%%

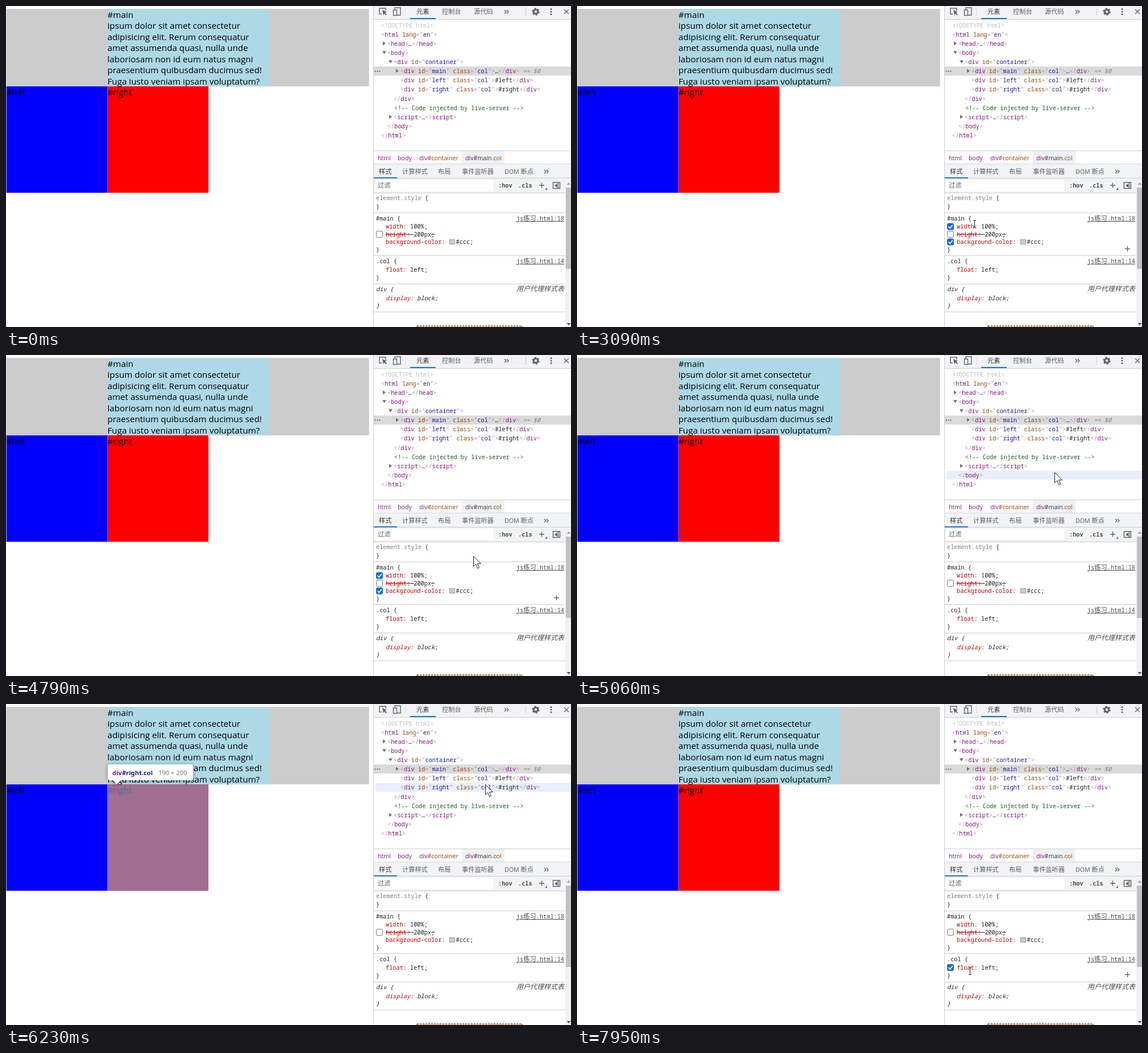
Animation, 994 px wide and 564 px high, one loop 8000 ms. Source, as an HTML page:

```html
<!DOCTYPE html>
<html lang="zh">
<head>
<meta charset="utf-8">
<style>
html, body { margin: 0; width: 100%; height: 100%; overflow: hidden; background: #fff; }
svg { display: block; width: 994px; height: 564px; }
text { white-space: pre; }
.page { font: 15.2px "Open Sans", "Noto Sans", sans-serif; }
.code { font: 10.25px "Noto Sans Mono", "Noto Sans CJK SC", monospace; fill: #222; }
.ui { font: 10.7px "Open Sans", "Noto Sans CJK SC", sans-serif; fill: #5a5e62; }
.cjk { font-size: 11.2px; }
.tip { font: 11.2px "Noto Sans", sans-serif; fill: #777; }
.on { fill: #333; }
.bracket { fill: #a894a6; }
.name { fill: #881280; }
.attr { fill: #994500; }
.value { fill: #1a1aa6; }
.comment { fill: #1d5f20; }
.pale { fill: #c0c0c0; }
.grey { fill: #808080; }
.prop { fill: #c80000; }
.soft { fill: #4a4a4a; }
.italic { font-style: italic; }
.bold { font-weight: 700; }
.strike { text-decoration: line-through #222; }
.link { text-decoration: underline; }
.end { text-anchor: end; }
.icon { fill: none; stroke: #5f6368; stroke-width: 1.4; }
</style>
</head>
<body>
<svg id="stage" viewBox="0 0 994 564"></svg>
<script>
const rect = (x, y, w, h, fill, extra = '') =>
  `<rect x="${x}" y="${y}" width="${w}" height="${h}" fill="${fill}" ${extra}/>`;
const path = (d, extra) => `<path d="${d}" ${extra}/>`;
const icon = d => path(d, 'class="icon"');
const group = (id, content) => `<g id="${id}">${content}</g>`;
const span = (cls, s) => `<tspan class="${cls}">${s.replace(/</g, '&lt;')}</tspan>`;
// y is the middle of the text line; baselines sit on whole pixels
const text = (x, y, content, cls = 'code', shift = 3.7) =>
  `<text x="${x}" y="${Math.round(y + shift)}" class="${cls}">${content}</text>`;

const markup = s => s.replace(/(<\/?)(\w+)((?: \w+="\w+")*)>|([^<]+)/g,
  (_, open, name, attrs, plain) => plain ? span('', plain) :
    span('bracket', open) + span('name', name) +
    attrs.replace(/(\w+)="(\w+)"/g, (_, key, value) =>
      span('attr', key) + span('bracket', '="') + span('value', value) + span('bracket', '"')) +
    span('bracket', '>'));

const ROW_TOP = 25.8, ROW_HEIGHT = 16.13;
const rows = [
  [660, span('pale', '<!DOCTYPE html>')],
  [660, markup('<html lang="en">')],
  [671, markup('<head>…</head>'), 'closed'],
  [671, markup('<body>'), 'open'],
  [682, markup('<div id="container">'), 'open'],
  [694, markup('<div id="main" class="col">…</div>') + span('grey italic', ' == $0'), 'closed'],
  [694, markup('<div id="left" class="col">#left</div>')],
  [694, markup('<div id="right" class="col">#right</div>')],
  [682, markup('</div>')],
  [683, span('comment', '<!-- Code injected by live-server -->')],
  [682, markup('<script>…<\/script>'), 'closed'],
  [671, markup('</body>')],
  [660, markup('</html>')]
];
const lorem = ['#main', 'ipsum dolor sit amet consectetur', 'adipisicing elit. Rerum consequatur',
  'amet assumenda quasi, nulla unde', 'laboriosam non id eum natus magni',
  'praesentium quibusdam ducimus sed!', 'Fuga iusto veniam ipsam voluptatum?'];

const boxes = {
  main: [.7, 5, 638, 136.2],
  left: [.7, 141.2, 177.8, 187],
  right: [178.5, 141.2, 177.6, 187]
};

function webPage() {
  return rect(...boxes.main, '#ccc') + rect(178.5, 5, 283.5, 136.2, 'lightblue') +
    rect(...boxes.left, '#00f') + rect(...boxes.right, '#f00') +
    lorem.map((line, i) => text(178.5, 16 + 19.45 * i, line, 'page', 5)).join('') +
    text(.7, 152, '#left', 'page', 5) + text(178.5, 152, '#right', 'page', 5);
}

function tooltip(id, x, top, width, size, sizeX, arrow) {
  return group('tip-' + id, `<g style="filter:drop-shadow(0 1px 3px #0006)">` +
    rect(x, top, width, 28, '#fff', 'rx="3"') + path(arrow, 'fill="#fff"') + '</g>' +
    text(x + 8, top + 15, span('name', 'div') + span('value', `#${id}.col`), 'tip bold') +
    text(sizeX, top + 15, size, 'tip'));
}

function elementsPanel() {
  const lines = rows.map(([x, content, arrow], i) => {
    const y = ROW_TOP + ROW_HEIGHT * (i + .5);
    const mark = arrow === 'closed' ? `M${x - 8} ${y - 4}l5 3.5l-5 3.5z`
      : arrow ? `M${x - 9} ${y - 3}h7l-3.5 5z` : '';
    return path(mark, 'fill="#6e6e6e"') + text(x, y, content);
  });
  const dots = [649.5, 653.5, 657.5].map(x => `<circle cx="${x}" cy="114.5" r="1.1" fill="#555"/>`);
  return rect(650, 0, 344, 15.6, '#e8eefb', 'id="rowHover" rx="2"') +
    rect(647, 106.3, 347, 16, '#dadada') + dots.join('') + lines.join('');
}

function toolbars() {
  const label = (x, y, s, cls = '') => text(x, y, s, 'ui cjk ' + cls);
  const more = (x, y) => icon(`M${x} ${y - 3}l3 3l-3 3m4-6l3 3l-3 3`);
  return rect(647, 0, 347, 23, '#f1f3f4') + rect(647, 23, 347, 1, '#ccc') +
    rect(711, 21, 45, 2, '#1a73e8') +
    icon('M661 14H657V4H668V8') + path('M662 7l8 3.5l-3 1.200l3 3l-1.500 1.500l-3-3l-1.500 3z', 'fill="#5f6368"') +
    icon('M684 6V3H694V16H688M681.5 7H687.5V16.500H681.5Z') +
    rect(702, 3, 1, 14, '#ddd') + rect(914, 3, 1, 14, '#ccc') +
    label(722, 10, '元素', 'on') + label(767, 10, '控制台') + label(823, 10, '源代码') + more(877, 10) +
    '<circle cx="932" cy="10" r="3.7" fill="none" stroke="#5f6368" stroke-width="3"/>' +
    '<circle cx="932" cy="10" r="5.7" fill="none" stroke="#5f6368" stroke-width="2" stroke-dasharray="2.98"/>' +
    [5.5, 10, 14.5].map(y => `<circle cx="959" cy="${y}" r="1.5" fill="#5f6368"/>`).join('') +
    icon('M982 6l8 8m0-8l-8 8') +

    rect(647, 254, 347, 1, '#ccc') + rect(802, 255, 75, 22, '#eef1f2') +
    text(654, 267, span('name', 'html'), 'ui') + text(689, 267, span('name', 'body'), 'ui') +
    text(727, 267, span('name', 'div') + span('attr', '#container'), 'ui') +
    text(808, 267, span('name', 'div') + span('on', '#main') + span('attr', '.col'), 'ui') +

    rect(647, 277, 347, 51, '#f1f3f4') + rect(647, 277, 347, 1, '#d5d7d9') +
    rect(647, 302, 347, 1, '#ccc') + rect(647, 301, 41, 2, '#1a73e8') +
    label(656, 291, '样式', 'on') + label(697, 291, '计算样式') + label(760, 291, '布局') +
    label(802, 291, '事件监听器') + text(877, 291, 'DOM <tspan class="cjk">断点</tspan>', 'ui') + more(947, 291) +

    rect(649, 305, 208, 20, '#fff') + label(654, 315, '过滤') + rect(647, 328, 347, 1, '#ccc') +
    text(866, 315, ':hov', 'code bold soft') + text(901, 315, '.cls', 'code bold soft') +
    icon('M938 315h9m-4.500-4.500v9M962.5 310h12v10.500h-12zM971.500 310v10') +
    path('M952 319v4h-4zM970 312v7l-5-3.500z', 'fill="#5f6368"');
}

function checkbox(y, checked) {
  return rect(651.5, y - 5.5, 11, 11, checked ? '#0b6fe0' : '#fff',
    `rx="2" stroke="${checked ? '#0b6fe0' : '#767676'}"`) +
    (checked ? path(`M653.500 ${y}l2.700 2.800l4.500-5.500`, 'fill="none" stroke="#fff" stroke-width="1.8"') : '');
}

function stylesPanel() {
  const rule = (y, s, cls = 'code') => text(651, y, s, cls);
  const prop = (y, name, value, cls = '') => text(668, y, span('prop', name) + ': ' + value, 'code ' + cls);
  const source = (y, line) =>
    text(982, y, `js<tspan class="cjk">练习</tspan>.html:${line}`, 'code link end soft');
  const plus = y => icon(`M964 ${y}h9m-4.500-4.500v9`);
  return [363, 438, 488, 537].map(y => rect(647, y, 338, 1, '#ccc')).join('') +
    rule(337, span('grey', 'element.style') + ' {') + rule(352, '}') +
    rule(373, '#main {') + source(373, 18) + prop(387.5, 'width', '100%;') +
    text(668, 401, span('prop strike', 'height') + span('strike', ': ') + '200px' + span('strike', ';')) +
    prop(414.5, 'background-color', '') + text(791.5, 414.5, '#ccc;') +
    rect(780.5, 410.5, 9, 8, '#ccc', 'stroke="#999"') + rule(428, '}') + checkbox(401, false) +
    rule(448, '.col {') + source(448, 14) + prop(463, 'float', 'left;') + rule(477, '}') +
    rule(497, 'div {', 'code italic') + prop(513, 'display', 'block;', 'italic') + rule(526, '}', 'code italic') +
    `<text x="982" y="501" class="code italic end soft" style="font-size:12px">用户代理样式表</text>` +
    group('zone-main', checkbox(387.5, true) + checkbox(414.5, true) + plus(426.5)) +
    group('zone-col', checkbox(463, true) + plus(475.5)) +
    rect(723, 562, 185, 4, '#f9cc9d', 'stroke="#222" stroke-dasharray="3 2"') +
    rect(984, 306, 10, 258, '#f1f1f1') + rect(985, 319, 9, 143, '#c1c1c1') +
    path('M986.500 314h7l-3.500-4z', 'fill="#a3a3a3"') + path('M986.500 557h7l-3.500 4z', 'fill="#505050"');
}

const $ = id => document.getElementById(id);
$('stage').innerHTML = webPage() +
  Object.keys(boxes).map(id => group('glow-' + id, rect(...boxes[id], '#6fa8dc', 'opacity=".66"'))).join('') +
  tooltip('main', 1, 150, 169, '682.4 × 145.6', 92, 'M9 151l8-8l8 8z') +
  tooltip('left', 1, 106, 142, '190 × 200', 83, 'M9 133l8 8l8-8z') +
  tooltip('right', 179, 106, 150, '190 × 200', 268, 'M187 133l8 8l8-8z') +
  rect(646, 0, 1, 564, '#ccc') + elementsPanel() + toolbars() + stylesPanel() +
  group('cursor',
    path('M0 0V18L4.200 14L7.200 21.500L10 20.300L7 13.200H13Z', 'id="arrow" fill="#fff" stroke="#223"') +
    path('M-2.500-6H2.500M0-6V6M-2.500 6H2.500', 'id="beam" fill="none" stroke="#222"'));

const LOOP = 8000;
// time, x, y of the pointer
const track = [
  [390, 745, 530], [600, 715, 470], [780, 690, 420], [1090, 662, 376], [2080, 662, 376],
  [2220, 677, 376], [3020, 677, 376], [3090, 699, 382], [3300, 712, 440], [3480, 700, 488],
  [3790, 660, 450], [4789, 660, 450], [4790, 822, 354], [4860, 828, 310], [5000, 838, 230],
  [5200, 844, 150], [5340, 842, 110], [5600, 842, 112], [5700, 843, 127], [5970, 843, 143],
  [6200, 843, 143], [6370, 843, 130], [6560, 843, 130], [6770, 843, 142], [6900, 843, 142],
  [6970, 843, 123.5], [7040, 843, 123.5], [7110, 842, 114], [7300, 842, 114], [7390, 830, 200],
  [7530, 780, 360], [7740, 712, 476], [7950, 691, 469], [LOOP, 691, 469]
];
// style rule under the pointer, and the rule whose matches are lit
const zones = [[0, ''], [580, 'col'], [740, 'main'], [3300, 'col'], [4790, 'main'], [4860, ''],
  [7550, 'main'], [7670, 'col']];
const selectors = [[0, ''], [1360, 'main'], [3090, ''], [4000, 'col'], [4790, '']];
const stateAt = (list, t) => list.filter(([start]) => start <= t).pop()[1];

function pointerAt(t) {
  const next = track.findIndex(key => key[0] > t);
  if (next < 1) return null;
  const [t0, x0, y0] = track[next - 1], [t1, x1, y1] = track[next];
  const k = (t - t0) / (t1 - t0);
  return [x0 + (x1 - x0) * k, y0 + (y1 - y0) * k];
}

const show = (id, visible) => { $(id).style.display = visible ? '' : 'none'; };

function draw(now) {
  const t = now % LOOP;
  const pointer = pointerAt(t);
  const [x, y] = (pointer || [0, 999]).map(Math.round);
  const beam = x < 750 && y > 366 && y < 488;
  show('cursor', pointer);
  show('beam', beam);
  show('arrow', !beam);
  $('cursor').setAttribute('transform', `translate(${x + .5} ${y + .5})`);

  const row = Math.floor((y - ROW_TOP) / ROW_HEIGHT);
  show('rowHover', rows[row]);
  $('rowHover').setAttribute('y', ROW_TOP + row * ROW_HEIGHT);

  const lit = stateAt(selectors, t) || { 5: 'main', 6: 'left', 7: 'right' }[row];
  for (const id in boxes) {
    show('glow-' + id, lit === id || lit === 'col');
    show('tip-' + id, lit === id);
  }
  const zone = stateAt(zones, t);
  show('zone-main', zone === 'main');
  show('zone-col', zone === 'col');
  requestAnimationFrame(() => draw(performance.now() - start));
}
const start = performance.now();
draw(0);
</script>
</body>
</html>
```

%%

## What is required
From the listing above, pick out every line containing "width".

## Exercise response
html, body { margin: 0; width: 100%; height: 100%; overflow: hidden; background: #fff; }
svg { display: block; width: 994px; height: 564px; }
.icon { fill: none; stroke: #5f6368; stroke-width: 1.4; }
  `<rect x="${x}" y="${y}" width="${w}" height="${h}" fill="${fill}" ${extra}/>`;
function tooltip(id, x, top, width, size, sizeX, arrow) {
    rect(x, top, width, 28, '#fff', 'rx="3"') + path(arrow, 'fill="#fff"') + '</g>' +
    '<circle cx="932" cy="10" r="3.7" fill="none" stroke="#5f6368" stroke-width="3"/>' +
    '<circle cx="932" cy="10" r="5.7" fill="none" stroke="#5f6368" stroke-width="2" stroke-dasharray="2.98"/>' +
    (checked ? path(`M653.500 ${y}l2.700 2.800l4.500-5.500`, 'fill="none" stroke="#fff" stroke-width="1.8"') : '');
    rule(373, '#main {') + source(373, 18) + prop(387.5, 'width', '100%;') +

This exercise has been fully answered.